**Activity**:
Can you pull out each line of the data below that includes the word "fill"?

**Extracted entries**:
- - - -

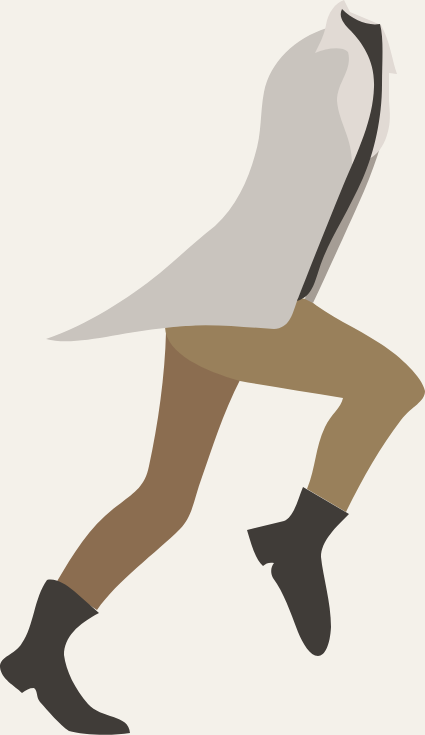
<!DOCTYPE html>
<html lang="en">
<head>
<meta charset="utf-8">
<title>Striding figure</title>
<style>
:root {
  --paper: #f4f1ea;
  --coat: #c9c4be;
  --coat-lining: #a59d95;
  --shirt: #e1dad4;
  --charcoal: #403c38;
  --trouser-front: #99805b;
  --trouser-back: #8b6d50;
}
html, body { margin: 0; background: var(--paper); overflow: hidden; }
svg { display: block; width: 425px; height: 735px; }
.coat { fill: var(--coat); }
.lining { fill: var(--coat-lining); }
.shirt { fill: var(--shirt); }
.tie, .boot { fill: var(--charcoal); }
.leg-front { fill: var(--trouser-front); }
.leg-back { fill: var(--trouser-back); }
</style>
</head>
<body>
<svg viewBox="0 0 425 735" role="img" aria-label="Headless striding figure in a grey coat, brown trousers and dark boots">
  <g id="back-leg">
    <path class="leg-back" d="M166 332C165 375 158 425 149 466C145 486 135 492 121 503C92 523 75 551 56 583L97 610C117 581 157 552 180 529C193 516 194 498 202 477C212 449 222 415 241 378Z"/>
    <path class="boot" d="M47 580C56 578 65 584 74 591L99 613C78 624 64 637 64 655C66 671 75 689 88 704C101 719 129 714 130 733C112 736 82 735 69 731C60 725 48 711 40 702C36 697 38 691 34 688C29 688 26 690 22 693C15 686 1 679 0 667C0 656 15 655 22 643C34 626 34 598 47 580Z"/>
  </g>
  <g id="front-leg">
    <path class="leg-front" d="M165 327C166 354 205 371 240 381C272 387 308 392 343 398C341 408 331 414 325 427C315 448 316 467 307 489L346 512C361 481 381 446 401 420C412 406 425 402 425 391C422 377 401 357 381 344C355 327 330 317 308 299L296 298L270 320Z"/>
    <path class="boot" d="M303 487L349 514C336 527 321 541 321 557C323 577 331 602 331 627C330 645 325 656 318 656C310 656 303 644 298 632C290 611 284 593 273 578C270 572 271 567 274 563C270 562 266 563 263 566C256 560 252 547 247 530L284 521C294 517 298 499 303 487Z"/>
  </g>
  <g id="torso">
    <path class="lining" d="M381 144C372 176 357 207 343 238C332 262 322 284 313 303L305 299L312 268L368 158Z"/>
    <path class="coat" d="M327 28C295 38 270 62 264 92C260 112 262 133 255 155C248 181 235 208 215 226C196 241 179 257 160 273C128 299 87 325 46 339C75 347 120 332 165 328C205 322 240 327 274 329C289 328 292 316 297 301L354 163L351 48Z"/>
    <path class="shirt" d="M344 0C335 3 328 13 326 25C324 36 319 45 315 53C327 48 342 46 348 52C353 70 337 82 337 101C339 123 352 137 352 164L367 160C376 156 383 148 387 135C391 123 390 113 389 101L389 73L397 74C392 60 390 41 381 25L350 12Z"/>
    <path class="tie" d="M342 9C353 20 367 26 380 24C384 39 382 62 382 84C382 119 374 153 363 178C348 212 331 237 322 261C315 279 314 296 297 301C311 265 327 225 343 186C358 151 373 120 374 87C375 60 362 43 351 31C344 24 338 17 342 9Z"/>
  </g>
</svg>
</body>
</html>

- - - -

**Result for this exercise**:
.coat { fill: var(--coat); }
.lining { fill: var(--coat-lining); }
.shirt { fill: var(--shirt); }
.tie, .boot { fill: var(--charcoal); }
.leg-front { fill: var(--trouser-front); }
.leg-back { fill: var(--trouser-back); }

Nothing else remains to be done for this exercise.